I still remember the first time somebody presented my idea as their own. It was at a department kick-off meeting for the new year in Singapore, and myself and colleagues with the same position as I had from the Asia-Pacific, South African, South American and Middle Eastern regions were all gathered in a boardroom in the building of the Singapore Stock Exchange to present our plans for the upcoming year to the Regional Director and a handful of other key individuals at the company.
For background purposes, I had held my current position the longest and the structure I had put in place was a case study of sorts that was influential in the company implementing the same role and team structure as Australia had across all the other countries in the “emerging markets” region, as we were known. This also meant that, quite often, the other managers would call or Skype me for some advice or coaching and the odd brainstorming session, for which I was more than happy to oblige. Leading up to this kick-off event I would have spent at least an hour in conversation brainstorming and even sharing my plans for Australia with majority of the new managers in order to help them create a plan that worked for their specific region.
Just before my turn to present to the group, it was the turn of one such colleague with whom I had shared my planning. That person proceeded to, almost word for word and slide for slide, deliver my presentation to the group. If it hadn’t been for the fact that the Regional Director had already seen my presentation weeks before, as they had used me to brainstorm plans for other parts of the kick off, it would have been one hell of an awkward presentation that followed to a room of very important people. My presentation ended up being more conversational and a workshop of sorts thanks to smart thinking by that Regional Director and me having the ability to ad lib quite naturally when needed (and under pressure).

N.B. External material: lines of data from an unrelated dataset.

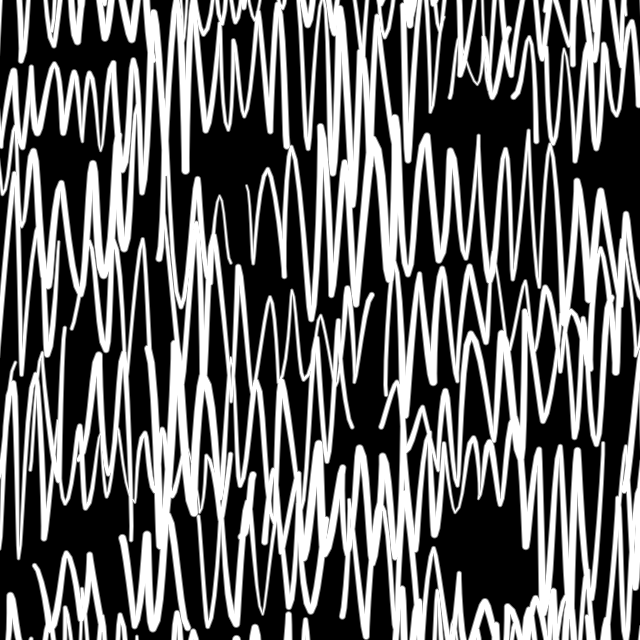
Reproduce this pattern procedurally as a WebGL 1 fragment shader.

```glsl
precision highp float;

uniform vec2 u_resolution;

const vec3 INK = vec3(0.0);
const vec3 CHALK = vec3(1.0);
const float ROW_HEIGHT = 0.15;
const float EDGE_SOFTNESS = 0.003;
const float MIN_HALF_WIDTH = 0.0006;
const float MAX_HALF_WIDTH = 0.0078;
const int PIECES = 6;

float hash(vec2 p) {
  vec3 q = fract(vec3(p.xyx) * vec3(0.1031, 0.1030, 0.0973));
  q += dot(q, q.yzx + 33.33);
  return fract((q.x + q.y) * q.z);
}

// Smooth noise along one row
float rowNoise(float x, float row) {
  float cell = floor(x);
  float t = smoothstep(0.0, 1.0, x - cell);
  return mix(hash(vec2(cell, row)), hash(vec2(cell + 1.0, row)), t);
}

// Turning point of a zigzag: position in xy, half width of the pen in z
vec3 turningPoint(float index, float row, float spacing) {
  vec2 id = vec2(index + 71.0, row + 19.0);
  float x = (index + 0.8 * (hash(id) - 0.5)) * spacing;
  float side = mod(index, 2.0) * 2.0 - 1.0;
  float size = rowNoise(x * 8.0 + 40.0, row + 53.0);
  float reach = mix(0.05, 0.2, size) * mix(0.55, 1.0, hash(id + 211.0));
  float wander = 0.16 * (rowNoise(x * 9.0 + 90.0, row + 131.0) - 0.5);
  float y = (row + 0.5) * ROW_HEIGHT + wander + side * reach;
  float pressure = rowNoise(x * 14.0 + 60.0, row + 307.0);
  pressure = mix(mix(pressure, size, 0.3), hash(id + 401.0), 0.45);
  return vec3(x, y, mix(MIN_HALF_WIDTH, MAX_HALF_WIDTH, pressure));
}

// Distance to a round-ended line with a changing half width
float taperedLine(vec2 p, vec3 a, vec3 b) {
  vec2 along = b.xy - a.xy;
  float t = clamp(dot(p - a.xy, along) / dot(along, along), 0.0, 1.0);
  return length(p - a.xy - along * t) - mix(a.z, b.z, t);
}

// Point on the bent path between two turning points
vec3 strokePoint(vec3 a, vec3 b, float t, float roundness, float bow) {
  float rise = t * t * (3.0 - 2.0 * t);
  float x = mix(a.x, b.x, mix(rise, t, roundness)) + bow * sin(3.14159 * t);
  return vec3(x, mix(a.yz, b.yz, rise));
}

float strokeDistance(vec2 p, vec3 a, vec3 b, float roundness, float bow) {
  float nearest = 1.0;
  vec3 from = a;
  for (int k = 1; k <= PIECES; k++) {
    vec3 to = strokePoint(a, b, float(k) / float(PIECES), roundness, bow);
    nearest = min(nearest, taperedLine(p, from, to));
    from = to;
  }
  return nearest;
}

// Distance to the strokes of one zigzag row around p
float zigzagRow(vec2 p, float row) {
  float spacing = mix(0.013, 0.023, hash(vec2(row + 5.0, 17.0)));
  float cell = floor(p.x / spacing);
  float margin = MAX_HALF_WIDTH + EDGE_SOFTNESS;
  float nearest = 1.0;
  for (int k = -2; k <= 2; k++) {
    float index = cell + float(k);
    vec3 a = turningPoint(index, row, spacing);
    vec3 b = turningPoint(index + 1.0, row, spacing);
    vec2 id = vec2(index + 503.0, row + 29.0);
    bool penLifted = hash(id) < 0.06;
    bool outside = p.y < min(a.y, b.y) - margin || p.y > max(a.y, b.y) + margin;
    if (penLifted || outside) continue;
    float roundness = 1.5 * hash(id + 601.0);
    float bow = 0.5 * spacing * (hash(id + 709.0) - 0.5);
    nearest = min(nearest, strokeDistance(p, a, b, roundness, bow));
  }
  return nearest;
}

void main() {
  vec2 p = gl_FragCoord.xy / u_resolution.y;
  float centerRow = floor(p.y / ROW_HEIGHT);

  // Overlapping rows of scribbled strokes
  float nearest = 1.0;
  for (int r = -2; r <= 2; r++) {
    nearest = min(nearest, zigzagRow(p, centerRow + float(r)));
  }

  float softness = max(EDGE_SOFTNESS, 1.0 / u_resolution.y);
  float coverage = clamp(0.5 - nearest / softness, 0.0, 1.0);
  gl_FragColor = vec4(mix(INK, CHALK, coverage), 1.0);
}
```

I am not sure whether or not that peer was ever spoken to or admonished for presenting my thoughts and ideas as their own in private after the event – but I do know they were congratulated and acknowledged publicly for those ideas and plans in the moment, and were seen as a valuable individual to the company by those in the room that held significant influence across the company globally.
There has always been a slight but persistent annoyance in the back of my mind that I never spoke up and raised it as an issue in the moment when it was happening. Maybe I didn’t want to be annoying myself? Be that person that creates a rift during an event that otherwise was running quite pleasantly…?
It is not lost on me for a single second that such events as the one I describe are experienced far more often by my female colleagues and peers in the tech ecosystem. In fact, the same rings true across every workplace and every industry. It has almost become so acceptable for Person A to present Person B’s idea as their own that the advice given by some workplace dynamics experts in publications of authority on workplace conflicts like Harvard Business Review is to take time to calm down and to be proactive about preventing it next time.
If that is the advice we are giving young women in the workforce about standing up for themselves and taking ownership of the ideas and plans they spent time creating and articulating into existence, then we should not be surprised that our female peers have kept silent on other issues like sexual harassment and workplace bullying.
Rest assured I am not void of guilt when it comes to this particular subject. I have sat through meetings where I have seen male colleagues present the ideas of female team members as their own and have not spoken up, corrected them, or highlighted the origin of said idea, instead making the choice to remain silent. The wrong choice, to be very clear.
Giving people, no matter their gender, credit for their ideas is important. A study conducted by Lean In and McKinsey and Company on women in the workplace shows that our female colleagues fall behind in terms of the challenges they need to overcome in the workplace basically upon entry to any workplace – straight away they are 18 percent less likely to be promoted than their male peers.
That’s one massive reason why acknowledging women with great ideas is important – it creates a fair playing field when it comes to employee promotions based on contribution and merit.
We have seen the new standard of 2018 being set by those involved in the #MeToo movement – hopefully, this will be a year where a lot of wrongs will be made right, where bad behaviour and the individuals behind it will be called out, where women in all industries with great ideas will be credited for them and the success that follows.
For us men, participation is crucial yet incredibly simple; each time you see a male colleague taking credit for the great idea of a female colleague…say something.
Featured Illustration : Women with Ideas by RizK | Source : Created for Startup Daily